● **Activity**:
The answer should consist of the records below, repeated exactly, and no pictures.

Dataset entries:

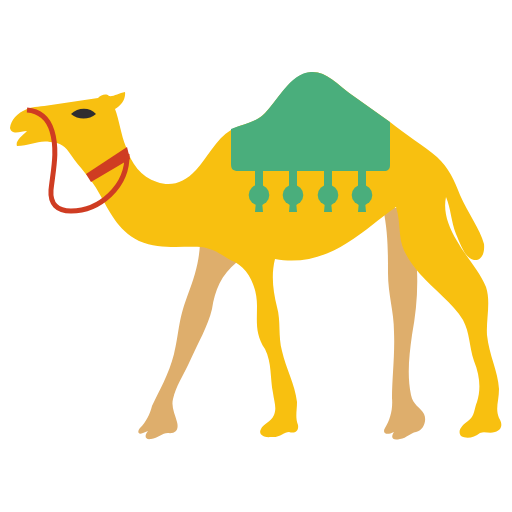
<!DOCTYPE html>
<html lang="en">
<head>
<meta charset="utf-8">
<title>Camel</title>
<style>
:root {
  --paper: #ffffff;
  --coat: #f8c010;
  --far-leg: #deae6c;
  --blanket: #4aae7c;
  --rein: #cf3c22;
  --eye: #2f2d30;
}
html, body { margin: 0; background: var(--paper); overflow: hidden; }
.camel { display: block; width: 512px; height: 512px; }
.coat { fill: var(--coat); }
.far-leg { fill: var(--far-leg); }
.blanket { fill: var(--blanket); }
.halter { fill: var(--rein); }
.rein { fill: none; stroke: var(--rein); stroke-width: 5; stroke-linecap: butt; stroke-linejoin: round; }
.eye { fill: var(--eye); }
</style>
</head>
<body>
<svg class="camel" viewBox="0 0 512 512" role="img" aria-label="Walking camel with a green saddle blanket and red rein">
  <defs>
    <g id="tassel">
      <rect x="-4" y="168" width="8" height="20"/>
      <circle cx="0" cy="195" r="10.3"/>
      <path d="M-3 201H3L4 212H-4Z"/>
    </g>
  </defs>

  <g class="far-leg">
    <path id="far-front-leg" d="M200 244C199 262 195 276 187 297C178 321 179 334 174 354C169 374 159 391 152 406C150 414 146 422 140 428C137 432 138 435 143 433L148 431C144 436 145 440 151 439C158 438 162 433 168 433C176 434 179 429 177 422C175 414 171 407 173 399C176 386 183 376 189 363C198 343 208 326 212 309C215 290 221 275 237 262L234 244Z"/>
    <path id="far-hind-leg" d="M383 208C388 231 388 252 388 273C388 295 394 311 394 332C395 355 392 378 392 398C393 410 390 420 385 428C382 433 386 436 394 432C390 438 393 441 400 439C407 438 410 433 416 432C424 430 427 420 424 414C420 407 413 405 411 395C407 376 409 356 412 335C416 313 418 293 417 270L400 208Z"/>
  </g>

  <path class="coat" id="body" d="M10 128C11 120 17 113 27 109C33 106 42 107 51 105L98 98C101 95 106 93 109 96C113 97 119 93 125 92C126 99 121 106 115 109C119 119 121 135 126 147C131 163 141 177 157 182C171 187 184 183 196 170C207 158 216 139 231 130C241 124 253 124 263 115C277 102 290 74 311 72C326 71 337 84 352 95L390 122C405 134 424 146 437 157C449 168 454 180 460 195C468 213 480 229 484 244C485 254 481 261 474 260C466 259 461 246 456 234C451 221 451 209 446 197C443 211 448 226 457 241C466 257 479 270 486 287C491 302 486 319 487 335C489 355 498 371 499 389C499 401 495 408 499 418C503 424 502 430 495 432C489 434 485 431 480 433C474 438 466 439 461 436C457 431 462 425 468 421C475 416 474 409 477 402C481 389 480 376 474 361C469 346 470 333 463 320C453 303 434 290 420 274C410 262 401 250 400 234C399 225 399 216 396 207C380 218 365 232 347 243C325 257 301 264 275 259C271 275 273 291 277 307C281 321 278 336 282 351C286 369 295 384 297 402C297 411 295 417 298 425C299 431 295 434 289 432C284 432 280 438 271 437C263 438 258 434 261 429C263 424 271 422 274 415C277 408 274 401 273 393C270 378 272 363 265 349C255 334 257 322 257 306C257 287 249 270 235 262C225 259 218 249 201 247C181 246 161 250 139 241C117 230 109 210 99 193C91 178 79 167 71 155C66 147 60 142 50 142C38 140 30 146 17 146C15 141 22 136 27 131C21 131 12 136 10 128Z"/>

  <g class="blanket" id="saddle-blanket">
    <path d="M231 129C243 124 254 123 263 115C277 102 290 73 311 72C326 71 337 84 352 95L390 122V165C390 169 388 171 384 171H238C233 171 231 169 231 164Z"/>
    <use href="#tassel" x="259"/>
    <use href="#tassel" x="293"/>
    <use href="#tassel" x="328"/>
    <use href="#tassel" x="362"/>
  </g>

  <g id="bridle">
    <path class="halter" d="M86 174L127 147L130 159L91 182Z"/>
    <path class="rein" d="M27 110C39 111 48 118 52 131C58 151 53 171 51 190C50 204 57 211 71 211C99 211 128 187 127 154"/>
  </g>

  <path class="eye" d="M71 114C78 107 90 107 96 114C89 120 78 120 71 114Z"/>
</svg>
</body>
</html>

● **Result of this task**:
<!DOCTYPE html>
<html lang="en">
<head>
<meta charset="utf-8">
<title>Camel</title>
<style>
:root {
  --paper: #ffffff;
  --coat: #f8c010;
  --far-leg: #deae6c;
  --blanket: #4aae7c;
  --rein: #cf3c22;
  --eye: #2f2d30;
}
html, body { margin: 0; background: var(--paper); overflow: hidden; }
.camel { display: block; width: 512px; height: 512px; }
.coat { fill: var(--coat); }
.far-leg { fill: var(--far-leg); }
.blanket { fill: var(--blanket); }
.halter { fill: var(--rein); }
.rein { fill: none; stroke: var(--rein); stroke-width: 5; stroke-linecap: butt; stroke-linejoin: round; }
.eye { fill: var(--eye); }
</style>
</head>
<body>
<svg class="camel" viewBox="0 0 512 512" role="img" aria-label="Walking camel with a green saddle blanket and red rein">
  <defs>
    <g id="tassel">
      <rect x="-4" y="168" width="8" height="20"/>
      <circle cx="0" cy="195" r="10.3"/>
      <path d="M-3 201H3L4 212H-4Z"/>
    </g>
  </defs>

  <g class="far-leg">
    <path id="far-front-leg" d="M200 244C199 262 195 276 187 297C178 321 179 334 174 354C169 374 159 391 152 406C150 414 146 422 140 428C137 432 138 435 143 433L148 431C144 436 145 440 151 439C158 438 162 433 168 433C176 434 179 429 177 422C175 414 171 407 173 399C176 386 183 376 189 363C198 343 208 326 212 309C215 290 221 275 237 262L234 244Z"/>
    <path id="far-hind-leg" d="M383 208C388 231 388 252 388 273C388 295 394 311 394 332C395 355 392 378 392 398C393 410 390 420 385 428C382 433 386 436 394 432C390 438 393 441 400 439C407 438 410 433 416 432C424 430 427 420 424 414C420 407 413 405 411 395C407 376 409 356 412 335C416 313 418 293 417 270L400 208Z"/>
  </g>

  <path class="coat" id="body" d="M10 128C11 120 17 113 27 109C33 106 42 107 51 105L98 98C101 95 106 93 109 96C113 97 119 93 125 92C126 99 121 106 115 109C119 119 121 135 126 147C131 163 141 177 157 182C171 187 184 183 196 170C207 158 216 139 231 130C241 124 253 124 263 115C277 102 290 74 311 72C326 71 337 84 352 95L390 122C405 134 424 146 437 157C449 168 454 180 460 195C468 213 480 229 484 244C485 254 481 261 474 260C466 259 461 246 456 234C451 221 451 209 446 197C443 211 448 226 457 241C466 257 479 270 486 287C491 302 486 319 487 335C489 355 498 371 499 389C499 401 495 408 499 418C503 424 502 430 495 432C489 434 485 431 480 433C474 438 466 439 461 436C457 431 462 425 468 421C475 416 474 409 477 402C481 389 480 376 474 361C469 346 470 333 463 320C453 303 434 290 420 274C410 262 401 250 400 234C399 225 399 216 396 207C380 218 365 232 347 243C325 257 301 264 275 259C271 275 273 291 277 307C281 321 278 336 282 351C286 369 295 384 297 402C297 411 295 417 298 425C299 431 295 434 289 432C284 432 280 438 271 437C263 438 258 434 261 429C263 424 271 422 274 415C277 408 274 401 273 393C270 378 272 363 265 349C255 334 257 322 257 306C257 287 249 270 235 262C225 259 218 249 201 247C181 246 161 250 139 241C117 230 109 210 99 193C91 178 79 167 71 155C66 147 60 142 50 142C38 140 30 146 17 146C15 141 22 136 27 131C21 131 12 136 10 128Z"/>

  <g class="blanket" id="saddle-blanket">
    <path d="M231 129C243 124 254 123 263 115C277 102 290 73 311 72C326 71 337 84 352 95L390 122V165C390 169 388 171 384 171H238C233 171 231 169 231 164Z"/>
    <use href="#tassel" x="259"/>
    <use href="#tassel" x="293"/>
    <use href="#tassel" x="328"/>
    <use href="#tassel" x="362"/>
  </g>

  <g id="bridle">
    <path class="halter" d="M86 174L127 147L130 159L91 182Z"/>
    <path class="rein" d="M27 110C39 111 48 118 52 131C58 151 53 171 51 190C50 204 57 211 71 211C99 211 128 187 127 154"/>
  </g>

  <path class="eye" d="M71 114C78 107 90 107 96 114C89 120 78 120 71 114Z"/>
</svg>
</body>
</html>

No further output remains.